A legacy in education: Remembering Limerick's Donogh O’Malley, a man ahead of his time

Sharon Slater

Reporter:

Sharon Slater

Email:

sharon.slater@limerickleader.ie

Donogh O'Malley pictured in 1967 for a feature done with the Limerick Leader

Donogh O'Malley pictured in 1967 for a feature done with the Limerick Leader

ON March 10, 1968 Donogh O’Malley died suddenly aged only 47 years old. Half a century later, we remember Donogh’s life and achievements ahead of a lecture on his life this week.

Donogh was born in Limerick in 1921, the youngest son of Joseph and Mary O’Malley. His primary education was with the Jesuits at Crescent College.

As young man, he was an avid swimmer and a member of the Blue Star Swimming Club. His prowess in the pool was noted as Limerick’s champion swimmer in the Leader’s sport pages from 1938. Even while studying in Clongowes Wood College in County Kildare and at University College Galway (UCG) he continued to swim for Limerick.

He was also heavily involved with rugby, winning a Munster Junior Cup medal with Shannon RFC in 1939. Unusually he played provincial rugby for Munster, Leinster and Connacht. He narrowly missed playing for Ulster while working in Northern Ireland.

He completed a degree in engineering at University College Galway in 1943. He then returned to Limerick, where he worked as an architect and engineer before becoming involved in politics. His early work included the planning of a number of cinemas throughout the city and county.

In 1954, Donogh ran in the general election and was elected to the Dáil as a member of Fianna Fáil. He retained his seat in the following three general elections. As a young politician one of the few born at the time who were born after Independence, he had a very different vision of Ireland far from the austere ideologies of the previous thirty years.

Meanwhile, he was elected a member Limerick City Council 1955, remaining a member until 1962. In 1961, he became Mayor of Limerick, the third O'Malley brother to hold the office. Desmond O'Malley was mayor from 1941 to 1943 and Michael O'Malley from 1948 to 1949.

Donogh resigned as mayor in November 1961, as he was appointed Parliamentary Secretary to the Minister for Finance with special responsibility for the Board of Works. In 1965, he was appointed as Minister for Health. The following year he became the Minister for Education a role he held until his death.

His period in office was the most revolutionary in the Irish education system since Independence. He introduced a free secondary school education and free schools transport.

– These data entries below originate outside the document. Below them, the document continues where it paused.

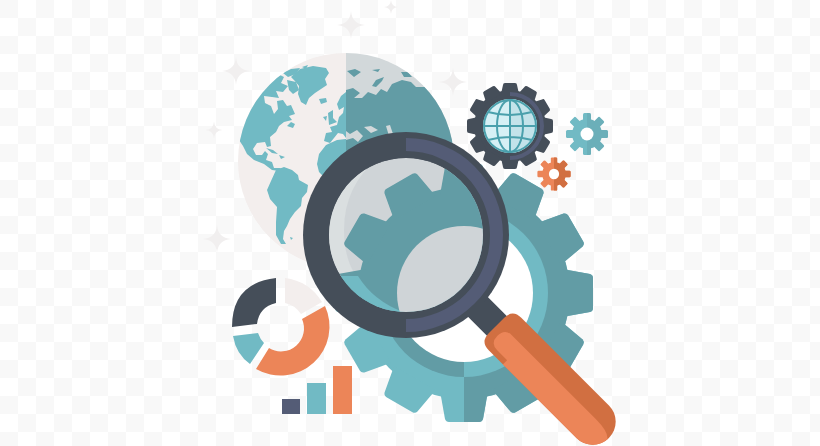
<!DOCTYPE html>
<html lang="en">
<head>
<meta charset="utf-8">
<title>Global research illustration</title>
<style>
:root{--paper:#fff;--check:#f8f8f8;--mist:#f3eeed;--fog:#d2d8da;--glass:#cfd4d7;--teal:#71bac4;--teal-deep:#629ca5;--slate:#454e59;--slate-light:#545c76;--orange:#ec8558;--orange-deep:#d16f41;--ice:#d6f0f5;--star:#f1efef}
html,body{margin:0;overflow:hidden;background:var(--paper)}
svg{display:block;width:820px;height:446px}
.mist{fill:var(--mist)}.fog{fill:var(--fog)}.glass{fill:var(--glass)}.paper{fill:var(--paper)}
.teal{fill:var(--teal)}.teal-deep{fill:var(--teal-deep)}
.slate{fill:var(--slate)}.slate-light{fill:var(--slate-light)}
.orange{fill:var(--orange)}.orange-deep{fill:var(--orange-deep)}
.ice{fill:var(--ice)}.star{fill:var(--star)}.check{fill:var(--check)}
.meridian{fill:none;stroke:#4aa0ac;stroke-width:2}
.round{stroke-linejoin:round}
</style>
</head>
<body>
<svg viewBox="0 0 820 446" role="img" aria-label="Magnifying glass over a globe and gears, with charts">
<defs>
  <pattern id="checker" width="36" height="36" patternUnits="userSpaceOnUse">
    <rect class="check" width="18" height="18"/><rect class="check" x="18" y="18" width="18" height="18"/>
  </pattern>
  <path id="sparkle" d="M0-14Q1-1 14 0Q1 1 0 14Q-1 1-14 0Q-1-1 0-14Z"/>
  <path id="big-tooth" d="M-15-129H15Q18-129 19-126L24-98H-24L-19-126Q-18-129-15-129Z"/>
  <g id="big-teeth-trio">
    <use href="#big-tooth"/><use href="#big-tooth" transform="rotate(30)"/><use href="#big-tooth" transform="rotate(60)"/>
  </g>
  <g id="big-gear">
    <circle r="106"/>
    <use href="#big-teeth-trio"/><use href="#big-teeth-trio" transform="rotate(90)"/>
    <use href="#big-teeth-trio" transform="rotate(180)"/><use href="#big-teeth-trio" transform="rotate(270)"/>
  </g>
  <path id="mid-tooth" d="M-5-43H5Q7-43 7-41L9-32H-9L-7-41Q-7-43-5-43Z"/>
  <g id="mid-teeth-trio">
    <use href="#mid-tooth"/><use href="#mid-tooth" transform="rotate(30)"/><use href="#mid-tooth" transform="rotate(60)"/>
  </g>
  <g id="mid-gear">
    <circle r="36"/>
    <use href="#mid-teeth-trio"/><use href="#mid-teeth-trio" transform="rotate(90)"/>
    <use href="#mid-teeth-trio" transform="rotate(180)"/><use href="#mid-teeth-trio" transform="rotate(270)"/>
  </g>
  <rect id="small-bar" x="-4" y="-21" width="8" height="42" rx="1.5"/>
  <g id="small-gear">
    <circle r="15"/>
    <use href="#small-bar"/><use href="#small-bar" transform="rotate(45)"/>
    <use href="#small-bar" transform="rotate(90)"/><use href="#small-bar" transform="rotate(135)"/>
  </g>
  <clipPath id="globe-disc"><circle cx="346" cy="161" r="108"/></clipPath>
  <clipPath id="right-side"><rect width="200" height="400" y="-200"/></clipPath>
  <clipPath id="lens-disc"><circle cx="406" cy="235" r="77"/></clipPath>
</defs>

<rect class="paper" width="820" height="446"/>
<rect fill="url(#checker)" width="820" height="446"/>

<g id="sparkles" class="star">
  <use href="#sparkle" x="351" y="25"/>
  <use href="#sparkle" x="236" y="71"/>
  <use href="#sparkle" x="453" y="82"/>
  <use href="#sparkle" x="217" y="239"/>
  <use href="#sparkle" transform="translate(391 7) scale(.5)"/>
  <use href="#sparkle" transform="translate(214 130) scale(.6)"/>
</g>

<g id="globe" clip-path="url(#globe-disc)">
  <rect class="mist" x="238" y="53" width="108" height="216"/>
  <rect class="fog" x="346" y="53" width="108" height="216"/>
  <g class="teal">
    <path id="north-america" d="M232 160L236 120L256 86L276 73L284 77L281 83L288 86L283 92L276 91L279 98L272 97L264 96L265 103L271 106L274 114L278 109L277 101L283 100L287 106L291 105L295 114L289 116L292 120L284 122L279 126L276 132L270 137L271 146L267 147L265 142L257 143L253 149L256 155L262 155L265 151L268 154L266 160L272 162L274 168L281 168L279 171L272 170L264 164L254 160L247 154L243 146L239 140Z"/>
    <path id="arctic-islands" d="M283 73L291 69L300 68L296 74L288 77ZM287 80L296 82L299 90L293 94L289 90ZM270 92L274 94L271 97ZM302 67L308 65L306 69Z"/>
    <path id="greenland" d="M300 69L313 66L326 68L329 73L325 79L327 85L321 89L315 93L309 98L306 105L301 102L298 94L299 86L294 80L291 77Z"/>
    <path id="caribbean" d="M266 148L273 150L278 154L272 153ZM279 155L285 157L281 159Z"/>
    <path id="south-america" d="M276 170L284 167L292 170L298 175L299 180L308 185L307 192L302 198L301 206L295 212L290 219L287 226L284 231L283 239L286 244L281 244L276 235L276 222L277 207L270 199L267 190L271 181Z"/>
    <path id="iceland" d="M319 99L326 98L327 102L321 104Z"/>
    <path id="britain" d="M328 113L333 110L333 118L337 122L329 125ZM323 117L327 116L326 121Z"/>
    <path id="west-europe" d="M346 92L341 96L337 104L339 110L344 107L343 113L339 117L337 125L330 127L332 132L326 133L324 141L330 143L334 138L338 133L343 134L346 138Z"/>
    <path id="west-africa" d="M346 139L337 140L326 145L319 154L317 164L319 172L326 179L338 179L346 182Z"/>
    <path id="south-islands" d="M290 237L293 238L291 240ZM291 122L295 124L293 128L287 126Z"/>
  </g>
  <g class="teal-deep">
    <path id="eurasia" d="M346 90L353 88L360 93L354 98L362 98L368 92L376 95L381 89L387 92L392 84L402 80L411 82L416 87L425 87L434 91L446 98L460 120V146L430 160H346V140L353 138L358 142L363 136L357 130L350 134L346 131Z"/>
    <path id="north-islands" d="M347 71L355 69L361 72L354 77ZM372 86L376 80L384 77L382 81L376 87ZM401 72L408 72L412 77L404 77ZM372 70L380 69L378 72Z"/>
    <path id="east-africa" d="M346 143L365 146L380 150V190H346Z"/>
  </g>
  <path id="black-sea" class="fog" d="M364 127L371 126L378 130L371 133ZM386 126L390 125L393 134L389 136Z"/>
</g>

<g id="main-gear" transform="translate(464 293)">
  <use href="#big-gear" class="teal"/>
  <use href="#big-gear" class="teal-deep" clip-path="url(#right-side)"/>
  <path class="teal-deep" d="M0-84A84 84 0 0 0 0 84Z"/>
  <path class="teal" d="M0-84A84 84 0 0 1 0 84Z"/>
  <circle class="paper" r="69"/>
</g>

<g id="globe-gear" transform="translate(510 126)">
  <use href="#mid-gear" class="slate"/>
  <path class="slate-light" d="M0-34A34 34 0 0 1 0 34Z"/>
  <circle class="slate" r="30"/>
  <circle class="ice" r="27"/>
  <path fill="#c3e3ea" d="M0-27A27 27 0 0 1 0 27Z"/>
  <g class="meridian">
    <circle r="26"/>
    <ellipse rx="13" ry="26"/>
    <path d="M0-26V26M-26 0H26M-22-14Q0-8 22-14M-22 14Q0 8 22 14"/>
  </g>
</g>

<g id="teal-gear" transform="translate(587 134)">
  <use href="#small-gear" class="teal"/>
  <use href="#small-gear" class="teal-deep" clip-path="url(#right-side)" opacity=".35"/>
  <circle class="paper" r="6.5"/>
</g>
<g id="orange-gear" transform="translate(554 174) scale(.79)">
  <use href="#small-gear" class="orange"/>
  <use href="#small-gear" class="orange-deep" clip-path="url(#right-side)"/>
  <circle class="paper" r="6.5"/>
</g>

<g id="magnifier">
  <g id="handle" transform="translate(406 235) rotate(45)">
    <rect class="slate" x="98" y="-14" width="44" height="28" rx="4"/>
    <path class="orange-deep" d="M140-23H264A23 23 0 0 1 264 23H140Q128 23 128 11V-11Q128-23 140-23Z"/>
    <path class="orange" d="M146-4H264Q282-4 287 2A23 23 0 0 1 264 23H160V17H146Q136 17 136 7Q136-4 146-4Z"/>
  </g>
  <circle class="slate" cx="406" cy="235" r="103"/>
  <path class="slate-light" d="M406 138A97 97 0 0 1 406 332V319A84 84 0 0 0 406 151Z"/>
  <g id="lens" clip-path="url(#lens-disc)">
    <circle class="glass" cx="406" cy="235" r="77"/>
    <path fill="#dadfe0" d="M329 158H378Q344 186 344 230Q344 258 356 276H329Z"/>
    <use href="#big-gear" class="teal-deep" x="464" y="293"/>
    <path class="teal" d="M329 276H358Q374 302 406 313H329Z"/>
    <circle class="glass" cx="464" cy="293" r="67"/>
  </g>
</g>

<g id="donut-chart">
  <path class="slate" d="M276 278V303Q259 307 257 324L232 327Q232 283 276 278Z"/>
  <path class="mist" d="M285 278Q309 281 322 302L301 314Q295 305 285 303Z"/>
  <path class="orange" d="M325 306A49 49 0 0 1 256 369L269 348A23 23 0 0 0 302 319Z"/>
  <path class="teal" d="M233 336L258 333Q260 339 264 343L250 364Q236 354 233 336Z"/>
</g>

<g id="bar-chart">
  <rect class="slate-light" x="282" y="399" width="18" height="15"/>
  <rect class="teal" x="307" y="383" width="19" height="31"/>
  <rect class="orange" x="333" y="366" width="19" height="48"/>
</g>
</svg>
</body>
</html>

This put second level education into the reach of children from all strata of Irish society.

In his personal life Donogh married Dr Hilda Moriarty (1922–1991) in August 1947. The couple had two children, Daragh O'Malley, actor, and Suzanne, a fashion designer.

Following the announcement of Donogh’s sudden death, the bells of St Mary’s Cathedral tolled. Thousands thronged the route of his State Funeral from St John’s Cathedral to Mount Saint Lawrence Cemetery. The President Eamon de Valera lead the nation into mourning, and dignitaries of Church and State joined in the final tributes to a man whose true potential was only just beginning to come to reality.

His memory lives on in Limerick; in 1970, the newly opened O’Malley Park in Southill was named in his honour.

To mark this anniversary the Dr. Geraldine Mooney Simmie, Senior Lecturer, Education Faculty, University of Limerick as part of the Limerick Lifelong Learning Festival will be delivering a lecture 'Remembering Donogh O’Malley T.D' at 7pm on March 22, 2018 at Engine Building, Upper Cecil Street.